"When you play in the Big Ten you've got great linemen, great running backs," linebacker Mohamed Barry said on Monday.
Fellow captain and defensive lineman Darrion Daniels said the league is "filled with great running backs."
"We are going to play good running backs all year," brand new Blackshirt JoJo Domann said. "This is the Big Ten."
There's something more than just perception going on there. Do all of those comments conform to the classic view of the Big Ten as a run-the-ball, win-in-the-trenches league? Yeah, to a degree. But those comments are coming from the guys on the field, not out of some long-held stereotype. You have to put some stock in it.
But don't mistake that for the Big Ten being boring. There's more to winning in this league than simply running the ball and stopping the run.
There is also havoc. In addition to having the top four teams in the country in rush defense (based on yards per play, the Big Ten also has the top four havoc rate teams in the nation and Nebraska is one of those. Through the first four weeks, as much as the "Conference of Broad Shoulders," the Big Ten has been "Where Havoc Happens."
The Huskers are creating a forced fumble, pass defended and/or tackle for loss (the components of havoc rate) on 25.08% of their plays. Michigan State, classic stuffer of runs, is right behind Nebraska at 24.51%. Wisconsin is a little bit ahead of both at 26.54%. Nebraska's opponent this week, Ohio State, leads the nation in havoc produced at 27.69%.
We'll talk a lot about offense this week in this game, and for good reason. The Buckeyes are averaging 53.5 points per game. Nebraska has a slight edge in explosive plays percentage. There's the potential for a lot of points here for some team and it will probably be the one that can best avoid the negative plays that make up havoc rate.

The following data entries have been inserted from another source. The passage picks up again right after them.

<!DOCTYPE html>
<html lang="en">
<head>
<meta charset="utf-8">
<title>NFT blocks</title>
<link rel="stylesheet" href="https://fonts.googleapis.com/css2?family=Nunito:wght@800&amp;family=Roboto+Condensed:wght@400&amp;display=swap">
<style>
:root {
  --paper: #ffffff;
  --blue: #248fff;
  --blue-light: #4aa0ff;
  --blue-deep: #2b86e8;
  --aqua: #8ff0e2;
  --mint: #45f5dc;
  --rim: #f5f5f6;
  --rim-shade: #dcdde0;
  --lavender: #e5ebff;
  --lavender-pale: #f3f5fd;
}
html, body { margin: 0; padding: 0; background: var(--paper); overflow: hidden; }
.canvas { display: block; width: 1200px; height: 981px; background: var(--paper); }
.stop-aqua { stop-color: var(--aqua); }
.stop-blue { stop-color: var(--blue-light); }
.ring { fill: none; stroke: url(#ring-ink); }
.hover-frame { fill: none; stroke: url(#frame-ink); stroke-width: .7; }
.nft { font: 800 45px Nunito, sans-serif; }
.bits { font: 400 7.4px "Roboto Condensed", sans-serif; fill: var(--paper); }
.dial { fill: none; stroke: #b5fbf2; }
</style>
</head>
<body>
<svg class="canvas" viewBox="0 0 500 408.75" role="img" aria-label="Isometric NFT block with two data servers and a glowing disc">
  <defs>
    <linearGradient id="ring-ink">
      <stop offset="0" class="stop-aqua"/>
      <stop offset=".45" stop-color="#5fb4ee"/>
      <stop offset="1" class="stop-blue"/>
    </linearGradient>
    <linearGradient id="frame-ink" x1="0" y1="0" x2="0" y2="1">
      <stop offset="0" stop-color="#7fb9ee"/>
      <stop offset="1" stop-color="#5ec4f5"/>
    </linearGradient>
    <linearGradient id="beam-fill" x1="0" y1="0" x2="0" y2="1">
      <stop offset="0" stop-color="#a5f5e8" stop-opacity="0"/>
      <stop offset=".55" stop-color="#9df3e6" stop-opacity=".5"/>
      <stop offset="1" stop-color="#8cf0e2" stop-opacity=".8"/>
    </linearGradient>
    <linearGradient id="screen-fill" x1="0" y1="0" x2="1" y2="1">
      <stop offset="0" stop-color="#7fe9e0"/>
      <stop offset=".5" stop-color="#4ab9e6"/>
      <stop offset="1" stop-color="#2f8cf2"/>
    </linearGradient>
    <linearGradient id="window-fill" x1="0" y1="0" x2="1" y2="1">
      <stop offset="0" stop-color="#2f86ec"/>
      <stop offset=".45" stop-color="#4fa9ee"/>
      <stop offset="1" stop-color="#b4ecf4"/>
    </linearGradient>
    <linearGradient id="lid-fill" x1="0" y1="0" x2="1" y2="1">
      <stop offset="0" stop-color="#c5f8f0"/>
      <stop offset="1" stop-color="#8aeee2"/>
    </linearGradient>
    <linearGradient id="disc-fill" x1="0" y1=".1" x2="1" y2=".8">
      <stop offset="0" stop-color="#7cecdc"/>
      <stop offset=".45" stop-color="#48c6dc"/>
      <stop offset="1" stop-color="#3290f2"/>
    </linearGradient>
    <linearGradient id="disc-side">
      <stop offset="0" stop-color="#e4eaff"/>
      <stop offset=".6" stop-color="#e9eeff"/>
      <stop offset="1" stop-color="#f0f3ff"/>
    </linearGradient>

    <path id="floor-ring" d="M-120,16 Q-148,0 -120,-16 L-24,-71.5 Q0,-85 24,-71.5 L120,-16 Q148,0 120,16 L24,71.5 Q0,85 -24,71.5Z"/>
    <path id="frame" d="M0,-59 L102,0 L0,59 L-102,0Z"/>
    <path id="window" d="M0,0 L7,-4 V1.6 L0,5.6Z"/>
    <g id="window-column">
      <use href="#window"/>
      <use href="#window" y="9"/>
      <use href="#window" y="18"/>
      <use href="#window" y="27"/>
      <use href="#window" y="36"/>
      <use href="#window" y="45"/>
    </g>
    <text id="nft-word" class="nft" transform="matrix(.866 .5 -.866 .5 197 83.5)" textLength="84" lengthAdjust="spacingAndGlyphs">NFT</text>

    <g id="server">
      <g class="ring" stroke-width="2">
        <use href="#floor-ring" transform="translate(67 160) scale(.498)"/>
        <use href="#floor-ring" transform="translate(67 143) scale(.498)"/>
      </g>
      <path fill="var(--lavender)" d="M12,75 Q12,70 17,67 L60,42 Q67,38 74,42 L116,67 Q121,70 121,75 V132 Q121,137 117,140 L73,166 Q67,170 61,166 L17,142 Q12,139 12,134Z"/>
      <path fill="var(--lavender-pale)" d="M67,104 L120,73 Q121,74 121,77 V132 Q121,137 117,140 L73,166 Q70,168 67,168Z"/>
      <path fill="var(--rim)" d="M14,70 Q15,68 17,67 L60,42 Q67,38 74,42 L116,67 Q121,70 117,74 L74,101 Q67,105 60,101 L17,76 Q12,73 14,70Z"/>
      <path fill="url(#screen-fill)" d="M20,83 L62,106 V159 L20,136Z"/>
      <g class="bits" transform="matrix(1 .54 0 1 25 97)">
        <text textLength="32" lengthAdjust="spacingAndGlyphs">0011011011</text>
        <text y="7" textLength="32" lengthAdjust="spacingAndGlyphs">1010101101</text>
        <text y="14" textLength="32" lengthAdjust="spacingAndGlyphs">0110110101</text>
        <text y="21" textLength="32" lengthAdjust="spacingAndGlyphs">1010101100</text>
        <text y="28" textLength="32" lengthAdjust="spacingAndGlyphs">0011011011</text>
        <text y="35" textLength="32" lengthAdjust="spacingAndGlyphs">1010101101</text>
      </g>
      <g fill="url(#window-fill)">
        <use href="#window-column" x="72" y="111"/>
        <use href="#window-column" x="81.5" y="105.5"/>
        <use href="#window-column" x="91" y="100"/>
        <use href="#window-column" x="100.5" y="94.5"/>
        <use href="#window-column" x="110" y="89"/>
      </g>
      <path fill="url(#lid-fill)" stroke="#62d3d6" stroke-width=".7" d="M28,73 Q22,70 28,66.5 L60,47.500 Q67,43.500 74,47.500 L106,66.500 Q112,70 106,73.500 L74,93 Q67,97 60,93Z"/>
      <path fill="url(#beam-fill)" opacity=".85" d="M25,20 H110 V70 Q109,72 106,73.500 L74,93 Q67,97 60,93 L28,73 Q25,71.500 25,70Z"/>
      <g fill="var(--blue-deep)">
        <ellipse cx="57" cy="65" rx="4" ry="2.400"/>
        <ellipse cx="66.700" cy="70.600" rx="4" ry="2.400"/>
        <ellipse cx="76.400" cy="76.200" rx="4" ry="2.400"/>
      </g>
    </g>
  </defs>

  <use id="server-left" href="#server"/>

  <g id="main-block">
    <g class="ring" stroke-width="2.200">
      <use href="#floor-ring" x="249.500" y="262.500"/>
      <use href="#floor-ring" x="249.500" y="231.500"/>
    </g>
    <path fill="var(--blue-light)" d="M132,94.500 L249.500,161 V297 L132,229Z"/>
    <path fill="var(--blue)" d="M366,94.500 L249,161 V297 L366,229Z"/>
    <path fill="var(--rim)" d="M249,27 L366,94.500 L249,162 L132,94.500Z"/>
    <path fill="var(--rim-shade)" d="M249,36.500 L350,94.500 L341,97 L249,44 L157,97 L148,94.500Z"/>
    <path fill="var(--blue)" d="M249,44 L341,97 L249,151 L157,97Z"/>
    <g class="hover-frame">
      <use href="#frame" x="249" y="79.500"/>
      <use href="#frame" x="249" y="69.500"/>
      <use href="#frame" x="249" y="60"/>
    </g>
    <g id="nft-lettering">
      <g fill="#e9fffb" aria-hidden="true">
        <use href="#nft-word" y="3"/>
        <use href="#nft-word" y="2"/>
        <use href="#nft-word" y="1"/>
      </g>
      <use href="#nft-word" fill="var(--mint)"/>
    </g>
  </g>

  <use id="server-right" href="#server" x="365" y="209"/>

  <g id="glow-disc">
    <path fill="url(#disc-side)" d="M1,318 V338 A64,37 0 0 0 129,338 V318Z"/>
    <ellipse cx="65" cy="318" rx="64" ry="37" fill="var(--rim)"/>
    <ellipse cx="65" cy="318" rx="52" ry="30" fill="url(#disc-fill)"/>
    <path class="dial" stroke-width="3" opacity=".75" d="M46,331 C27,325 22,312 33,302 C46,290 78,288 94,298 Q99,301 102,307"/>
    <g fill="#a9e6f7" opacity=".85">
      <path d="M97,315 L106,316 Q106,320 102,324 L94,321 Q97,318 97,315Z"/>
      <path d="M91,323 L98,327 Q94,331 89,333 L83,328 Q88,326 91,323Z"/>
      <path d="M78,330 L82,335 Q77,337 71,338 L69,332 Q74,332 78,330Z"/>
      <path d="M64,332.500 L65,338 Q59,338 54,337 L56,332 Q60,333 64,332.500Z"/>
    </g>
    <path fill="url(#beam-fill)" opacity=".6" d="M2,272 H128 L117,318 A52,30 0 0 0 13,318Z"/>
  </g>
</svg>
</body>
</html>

Now, the Big Ten's good havoc-rate numbers are the product of mostly nonconference play to this point. That has to be considered. Also worth considering: While havoc is generally a good thing, it's not the only way to play defense. Ohio State, Wisconsin and Michigan State, three of the top-four havoc rate teams, also rank in the top 10 in points per play allowed. Nebraska, third in havoc rate, ranks 54th in points per play allowed. Iowa, which is only 98th in havoc rate, is 14th in points per play allowed.
There are a variety of ways to get stops and, by extension, keep points off the board. For Nebraska, however, we know that the defense is built to lean a little more heavily on the negative plays component. That will be essential against Ohio State. Can the Huskers get to quarterback Justin Fields while not opening themselves up to be hurt by his ability to run? That's a big ask. It's also a huge game for Nebraska's cornerbacks. Lamar Jackson leads the country in passes defended per game and the Huskers are tied for first nationally––with UCF––in passes defended overall. Pass breakups are good, but can Nebraska turn one or two of them into interceptions this week? Can the Huskers force enough passing downs––with plays in the Buckeyes backfield–to create those opportunities for the secondary to attack?
This is what makes Ohio State so difficult––the talent level is so high that an opponent has to solve for multiple variables. Flip that matchup around, and the Huskers' offense will have to avoid all of the things mentioned for the defense above. A week after giving up 13 tackles for loss to Illinois, the nation's leader in TFLs, Nebraska faces the second-best team when it comes to making stops in the opponents' backfield. The Buckeyes have 44 TFLs through four games, the Illini 46.
It has been that kind of year so far in the Big Ten, but the most surprising thing here may not be the chaos some teams are producing. Rather, it's the chaos one team is not.
Michigan ranks 129th in havoc rate right now at 9.62%. That's shocking for a Don Brown defense. Last year the Wolverines were at 18.69%. The 2016 and 2017 defense were both right around 24%. The Wolverines' offense under new coordinator Josh Gattis is drawing much of the ire in Ann Arbor right now, but the defense has taken a harder-to-forecast step back, too.
The Grab Bag
- Here is where College GameDay will be setting up shop on Saturday.
- Basketball is back!
- Jeremiah Sirles reviews the Illinois game in the latest episode of Just My Opinion.
- Bookmark this one: Greg Smith’s running list of visitors for the Ohio State game.
Today’s Song of Today